He scored a feature story in Provo Utah's Daily Herald, which you can read here.   The story features a quotes from fellow Man Cave Author Michael Young, LDS Author Tristi Pinkston, and even some of the "characters" from the book.

That's the news from us at the Man Cave.  Now back to you.

Friday, March 11, 2011

Tolkien Speaks in Defense of Fantasy

I thought this month I would highlight something from one of the greatest male authors of all time, J.R.R. Tolkien. I was introduced to this article by Michael R. Collings, a speculative fiction author with whom I shared a panel at Life, The Universe and Everything at BYU last month.  He talked about how Tolkien was sometimes for writing "just fantasy", hinting that his time might be better spent on loftier pursuits.  Here Tolkien defends what he does and explains why he feels like writing fantasy is a worthwhile pursuit.

So if you are ever faced with that comment, you'll know where to turn.   It is a long article, but I would recommend reading at least the heading titled:

Recovery, Escape, Consolation

-Michael Young


Thursday, March 3, 2011
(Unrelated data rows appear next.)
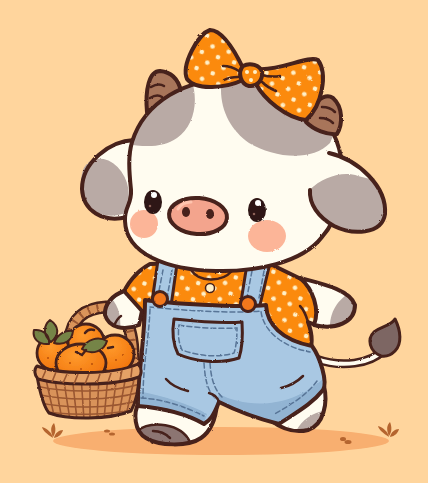
<!DOCTYPE html>
<html lang="en">
<head>
<meta charset="utf-8">
<title>Little cow with a basket of oranges</title>
<style>
:root{--paper:#ffd59d;--ground:#f8af70;--ink:#47201a;--cream:#fffcf0;--patch:#b9aaa5;--horn:#a8745a;--orange:#fb8a10;--dot:#fff0c8;--denim:#a9c8e3;--denim-shade:#92b4d3;--stitch:#587597;--pink:#f3a48d;--blush:#fcb598;--hoof:#8c7472;--wicker:#d9935a;--weave:#9a5730;--fruit:#f98013;--leaf:#758446}
html,body{margin:0;width:428px;height:483px;overflow:hidden;background:var(--paper)}
svg{display:block}
.ink{stroke:var(--ink);stroke-width:4;stroke-linejoin:round;stroke-linecap:round}
.line{fill:none;stroke:var(--ink);stroke-width:2.5;stroke-linecap:round}
.cream{fill:var(--cream)}.patch{fill:var(--patch)}.horn{fill:var(--horn)}.orange{fill:var(--orange)}
.dots{fill:url(#polka)}.denim{fill:var(--denim)}.shade{fill:var(--denim-shade)}.hoof{fill:var(--hoof)}
.none{fill:none}
.stitch{fill:none;stroke:var(--stitch);stroke-width:1.5;stroke-dasharray:5 3;stroke-linecap:round}
.weave{fill:none;stroke:var(--weave);stroke-width:1.6}
.thin{stroke-width:3}
.leaf{fill:var(--leaf);stroke:var(--ink);stroke-width:2;stroke-linejoin:round}
.fruit{fill:url(#peel);stroke:var(--ink);stroke-width:2.8}
</style>
</head>
<body>
<svg width="428" height="483" viewBox="0 0 428 483" role="img" aria-label="A little cow in denim overalls and an orange polka dot bow carrying a basket of oranges">
<defs>
<pattern id="polka" width="17" height="17" patternUnits="userSpaceOnUse" patternTransform="rotate(18)">
<circle cx="4" cy="4" r="2.3" fill="#fff0c8"/><circle cx="12.5" cy="12.5" r="2.3" fill="#fff0c8"/>
</pattern>
<radialGradient id="peel" cx=".4" cy=".3" r=".8"><stop offset="0" stop-color="#ff9a2c"/><stop offset="1" stop-color="#f07008"/></radialGradient>
<filter id="crayon" x="-5%" y="-5%" width="110%" height="110%"><feTurbulence type="fractalNoise" baseFrequency=".35" numOctaves="2" seed="4"/><feDisplacementMap in="SourceGraphic" scale="2"/></filter>
<path id="head-shape" d="M132 142C144 103 185 77 237 79C292 80 332 110 341 157C345 188 339 218 322 237C302 263 255 272 216 271C167 270 126 254 125 221C124 207 132 205 131 190C129 170 128 156 132 142Z"/>
<path id="ear-left-shape" d="M134 140C110 141 82 162 82 189C83 211 103 223 127 217L132 190Z"/>
<path id="ear-right-shape" d="M329 153C359 160 387 187 385 214C382 235 352 235 334 226C318 217 309 204 310 190Z"/>
<path id="bow-left-shape" d="M244 70C234 49 222 30 210 30C198 34 181 65 187 79C196 91 226 88 243 80Z"/>
<path id="bow-right-shape" d="M258 69C281 71 308 55 318 60C328 74 322 106 306 120C286 118 264 99 256 84Z"/>
<path id="shirt-shape" d="M150 264C137 271 126 284 122 297L142 312L150 345L250 352L311 347C313 337 311 330 308 322L318 326C322 311 315 286 301 279L262 260Z"/>
<path id="arm-right-shape" d="M300 278C323 284 350 290 355 305C355 323 335 330 314 325C320 309 313 289 300 278Z"/>
<path id="arm-left-shape" d="M124 291C113 295 104 304 105 315C109 328 124 331 139 325L142 311Z"/>
<path id="foot-left-shape" d="M139 402C133 413 134 431 146 438C159 446 188 447 201 438C211 431 216 417 217 403Z"/>
<path id="foot-right-shape" d="M324 386C328 402 324 425 308 430C296 433 282 429 270 420Z"/>
<path id="basket-shape" d="M37 376C40 393 44 407 49 413C68 420 109 420 131 411C137 400 139 388 139 373C115 384 65 384 37 376Z"/>
<path id="overalls-shape" d="M145 300C166 303 238 308 266 305C267 324 281 340 312 346C320 357 328 382 323 390C312 404 297 412 279 424C259 419 241 413 219 402C213 417 210 420 204 424C187 414 161 408 138 406C137 380 145 341 145 300Z"/>
<clipPath id="head-clip"><use href="#head-shape"/></clipPath>
<clipPath id="ear-left-clip"><use href="#ear-left-shape"/></clipPath>
<clipPath id="ear-right-clip"><use href="#ear-right-shape"/></clipPath>
<clipPath id="arm-right-clip"><use href="#arm-right-shape"/></clipPath>
<clipPath id="arm-left-clip"><use href="#arm-left-shape"/></clipPath>
<clipPath id="foot-left-clip"><use href="#foot-left-shape"/></clipPath>
<clipPath id="foot-right-clip"><use href="#foot-right-shape"/></clipPath>
<clipPath id="basket-clip"><use href="#basket-shape"/></clipPath>
<clipPath id="overalls-clip"><use href="#overalls-shape"/></clipPath>
</defs>

<rect width="428" height="483" fill="var(--paper)"/>
<g id="ground">
<ellipse cx="221" cy="441" rx="168" ry="14" fill="var(--ground)"/>
<g fill="#b5652f">
<path id="sprig" d="M53 438C47 434 43 431 42 427C48 429 52 433 53 438ZM53 437C50 430 51 426 54 423C56 428 56 433 53 437ZM54 438C55 433 59 430 63 430C62 434 59 437 54 438Z"/>
<use href="#sprig" x="336" y="-1"/>
<ellipse cx="343" cy="439" rx="3" ry="2"/><ellipse cx="348" cy="442" rx="3.5" ry="2"/><ellipse cx="107" cy="431" rx="3" ry="1.6"/><ellipse cx="112" cy="434" rx="3" ry="1.6"/>
</g>
</g>

<g filter="url(#crayon)">
<g id="tail">
<path d="M316 359C342 368 370 364 384 350" fill="none" stroke="var(--ink)" stroke-width="9" stroke-linecap="round"/>
<path d="M316 359C342 368 370 364 384 350" fill="none" stroke="var(--cream)" stroke-width="4"/>
<path class="ink thin" fill="#7d6664" d="M381 356C369 351 367 339 374 332C382 326 391 326 395 319C401 331 402 344 395 351C391 355 386 357 381 356Z"/>
</g>

<g id="feet">
<use href="#foot-left-shape" class="cream"/>
<g clip-path="url(#foot-left-clip)"><ellipse class="hoof" cx="163" cy="437" rx="26" ry="12" transform="rotate(8 163 437)"/><path class="line" d="M137 431C151 420 181 423 190 442M153 431C160 431 166 434 170 438"/></g>
<use href="#foot-left-shape" class="ink none"/>
<use href="#foot-right-shape" class="cream"/>
<path class="patch" clip-path="url(#foot-right-clip)" d="M294 435C300 421 312 411 330 410V440Z"/>
<use href="#foot-right-shape" class="ink none"/>
</g>

<g id="shirt">
<use href="#shirt-shape" class="orange"/><use href="#shirt-shape" class="dots ink"/>
<path class="line" d="M191 270C199 282 221 283 232 271M308 322C306 315 303 309 300 306"/>
<circle cx="210" cy="288" r="4.5" fill="var(--dot)" stroke="var(--ink)" stroke-width="1.5"/>
</g>

<g id="right-arm">
<use href="#arm-right-shape" class="cream"/>
<path class="patch" clip-path="url(#arm-right-clip)" d="M362 288C342 293 328 309 330 332H362Z"/>
<use href="#arm-right-shape" class="ink none"/>
</g>

<g id="overalls">
<path class="denim ink thin" d="M158 260L152 302L171 306L177 264ZM247 264L240 308L259 309L270 263Z"/>
<path class="stitch" d="M163 270L158 296M172 270L167 298M252 271L247 297M264 271L259 298"/>
<use href="#overalls-shape" class="denim"/>
<g clip-path="url(#overalls-clip)">
<path class="shade" d="M138 391C163 396 190 404 207 414L202 429L135 414ZM219 394C246 408 292 410 327 375V405L279 430L215 407Z"/>
<path class="stitch" d="M150 307C177 310 234 314 261 311C263 331 283 347 310 352M150 309C149 338 143 364 143 398M141 398C164 399 188 408 204 416M204 363C205 378 207 391 216 399M210 363C211 378 214 389 222 397M317 381C306 396 290 405 273 415"/>
<path class="line" d="M219 402C217 396 213 394 209 393M166 379C172 386 179 389 188 391M281 388C290 386 298 381 303 376" stroke-width="2"/>
</g>
<use href="#overalls-shape" class="ink none"/>
<path d="M174 319C193 321 222 324 242 322C243 338 242 349 239 358C221 364 195 362 178 354C173 344 172 331 174 319Z" class="denim ink thin"/>
<path class="stitch" d="M179 325C197 328 219 329 237 328C237 339 236 347 234 353C218 358 198 356 182 350C178 341 178 333 179 325Z"/>
<g fill="#f3781c" stroke="var(--ink)" stroke-width="3"><circle cx="160" cy="299" r="7.5"/><circle cx="248" cy="304" r="7.5"/></g>
</g>

<g id="basket">
<path d="M70 340C71 318 86 308 106 307C127 310 135 331 133 373" fill="none" stroke="var(--ink)" stroke-width="13"/>
<path d="M70 340C71 318 86 308 106 307C127 310 135 331 133 373" fill="none" stroke="var(--wicker)" stroke-width="8"/>
<path d="M70 340C71 318 86 308 106 307C127 310 135 331 133 373" fill="none" stroke="var(--weave)" stroke-width="8" stroke-dasharray="2 7"/>
<g id="oranges">
<circle class="fruit" cx="54" cy="353" r="17"/><circle class="fruit" cx="86" cy="342" r="18"/><circle class="fruit" cx="115" cy="354" r="19"/><ellipse class="fruit" cx="81" cy="363" rx="25" ry="19"/>
<path class="leaf" d="M49 344C38 345 32 338 34 330C43 329 50 335 49 344ZM51 342C42 334 44 325 50 320C59 326 60 335 51 342ZM54 343C58 333 66 330 73 331C72 340 65 346 54 343ZM82 349C87 339 98 336 107 341C104 351 92 356 82 349Z"/>
<path class="line" d="M85 333C88 329 91 329 94 330M76 352L82 355L86 350M108 348L113 347" stroke-width="2"/>
<g fill="#b94e0c"><circle cx="70" cy="363" r="1"/><circle cx="92" cy="364" r="1"/><circle cx="116" cy="360" r="1"/><circle cx="123" cy="355" r="1"/><circle cx="48" cy="358" r="1"/><circle cx="81" cy="369" r="1"/></g>
</g>
<use href="#basket-shape" fill="var(--wicker)"/>
<g clip-path="url(#basket-clip)">
<path class="weave" d="M36 386C66 393 110 393 140 384M36 394C66 401 110 401 140 392M36 402C66 409 110 409 140 400M36 410C66 416 110 416 140 408"/>
<path class="weave" d="M45 375L55 420M54 375L62 420M63 375L70 420M72 375L77 420M81 375L84 420M90 375V420M99 375L97 420M108 375L104 420M117 375L111 420M126 375L118 420M135 375L125 420"/>
</g>
<use href="#basket-shape" class="ink none thin"/>
<path class="ink thin" fill="#e5a166" d="M37 366C60 375 113 375 138 364C142 368 142 374 139 377C114 386 62 386 38 379C34 375 34 369 37 366Z"/>
<path class="weave" d="M46 370L42 379M56 372L52 382M67 374L63 383M78 374L74 384M89 374L85 384M100 374L97 383M111 373L108 382M122 370L120 380M132 368L131 377"/>
</g>

<g id="left-arm">
<use href="#arm-left-shape" class="cream"/>
<path class="patch" clip-path="url(#arm-left-clip)" d="M101 290C115 299 122 309 120 332H100Z"/>
<use href="#arm-left-shape" class="ink none"/>
<path class="line" d="M114 326C116 321 118 318 121 316"/>
</g>

<g id="horns">
<path class="horn ink" d="M147 112C145 90 149 71 160 71C171 72 178 78 181 91Z"/>
<path class="line" d="M151 87C156 84 161 84 164 86M150 98C155 95 159 95 162 97" stroke-width="2"/>
</g>

<g id="ears">
<use href="#ear-left-shape" class="cream"/>
<ellipse class="patch" clip-path="url(#ear-left-clip)" cx="104" cy="190" rx="24" ry="32" transform="rotate(-18 104 190)"/>
<use href="#ear-left-shape" class="ink none"/>
</g>

<g id="head">
<use href="#head-shape" class="cream"/>
<g class="patch" clip-path="url(#head-clip)">
<path d="M125 144V75H190C200 101 194 126 177 138C163 148 145 147 125 144Z"/>
<path d="M224 70C215 100 227 128 249 143C274 158 312 162 330 143L344 110L300 70Z"/>
</g>
<use href="#head-shape" class="ink none"/>
<use href="#ear-right-shape" class="cream"/>
<path class="patch" clip-path="url(#ear-right-clip)" d="M304 196C318 178 342 170 358 176L394 185V240H320Z"/>
<path class="ink none" d="M329 153C359 160 387 187 385 214C382 235 352 235 334 226C318 217 309 204 310 190"/>
<path class="horn ink" d="M306 122C311 104 324 92 333 98C343 107 343 124 337 134C327 135 314 130 306 122Z"/>
<path class="line" d="M322 107C328 107 332 109 335 112M320 118C326 118 330 120 333 123" stroke-width="2"/>
</g>

<g id="face">
<circle cx="144" cy="224" r="14" fill="var(--blush)"/>
<ellipse cx="267" cy="236" rx="19" ry="16" fill="var(--blush)"/>
<g id="eye"><ellipse cx="153" cy="202" rx="9" ry="12" fill="#2d1412"/><circle cx="154" cy="195" r="3" fill="#fff"/><circle cx="150" cy="206" r="1.3" fill="#8b6259"/></g>
<use href="#eye" x="104" y="8"/>
<ellipse class="ink" cx="198" cy="216" rx="29" ry="18" fill="var(--pink)" transform="rotate(4 198 216)"/>
<g fill="var(--ink)"><ellipse cx="186" cy="212" rx="4" ry="5"/><ellipse cx="210" cy="214" rx="4" ry="5"/></g>
<path d="M178 209C181 204 186 202 191 202" fill="none" stroke="#ffc4ae" stroke-width="3" stroke-linecap="round"/>
</g>

<g id="bow">
<use href="#bow-left-shape" class="orange"/><use href="#bow-left-shape" class="dots ink"/>
<use href="#bow-right-shape" class="orange"/><use href="#bow-right-shape" class="dots ink"/>
<path class="line" d="M239 71C233 67 228 66 223 66M238 77C232 77 228 78 224 80M262 75C269 77 274 77 280 76M262 82C267 87 271 89 276 91"/>
<path class="orange ink" d="M243 66C250 62 260 65 262 72C263 80 257 87 249 86C241 84 237 73 243 66Z"/>
<g fill="var(--dot)"><circle cx="247" cy="72" r="2"/><circle cx="255" cy="72" r="2"/><circle cx="251" cy="80" r="2"/></g>
</g>
</g>
</svg>
</body>
</html>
Manly Movies

After sharing some of our favorite Valentine's Day movies last month, us Man Cavers want you to know what films we prefer.

Here are some manly movies, perfect for any occasion. 

Predator (David's choice)

It's man vs nature, man vs alien, and survival of the fittest.  This movie has rocked since the 80s.

Check out this brief scene that portrays the heart of the movie.  It's not graphic, but visceral.  Every man has felt this way at least once in his life.

The Dark Knight (Michael's choice)

Dark, intense and very well acted (except maybe for the crazy batman voice Christian Bale tries to pull off). Lots of gadgets and cool bat vehicles. This is the way batman was supposed to be, without a "BAM" bubble or "holy exploding shark, Batman" in sight.

Nacho Libre( Frank's choice)

No girl I know wants to sit and watch Jack Black in spandex slappin' corn out of people's hands. My wife put up with it just because she loves me. I actually haven't watched that movie in years, but I stand firm behind it being Anti Valentine.

Serenity (Jason's choice)

Excellent Sci-Fi Western based on the way-too-short TV series Firefly. It's one of those movies that I can watch over and over. Most certainly guaranteed to put that special someone in your life out of any sort of romantic mood.

Terminator 2(Dan's choice)

One of my all-time favorite movies. Watching it makes me feel like a kid again.  Check out this little-known deleted scene where the Terminator learns about the curious human habit known as smiling.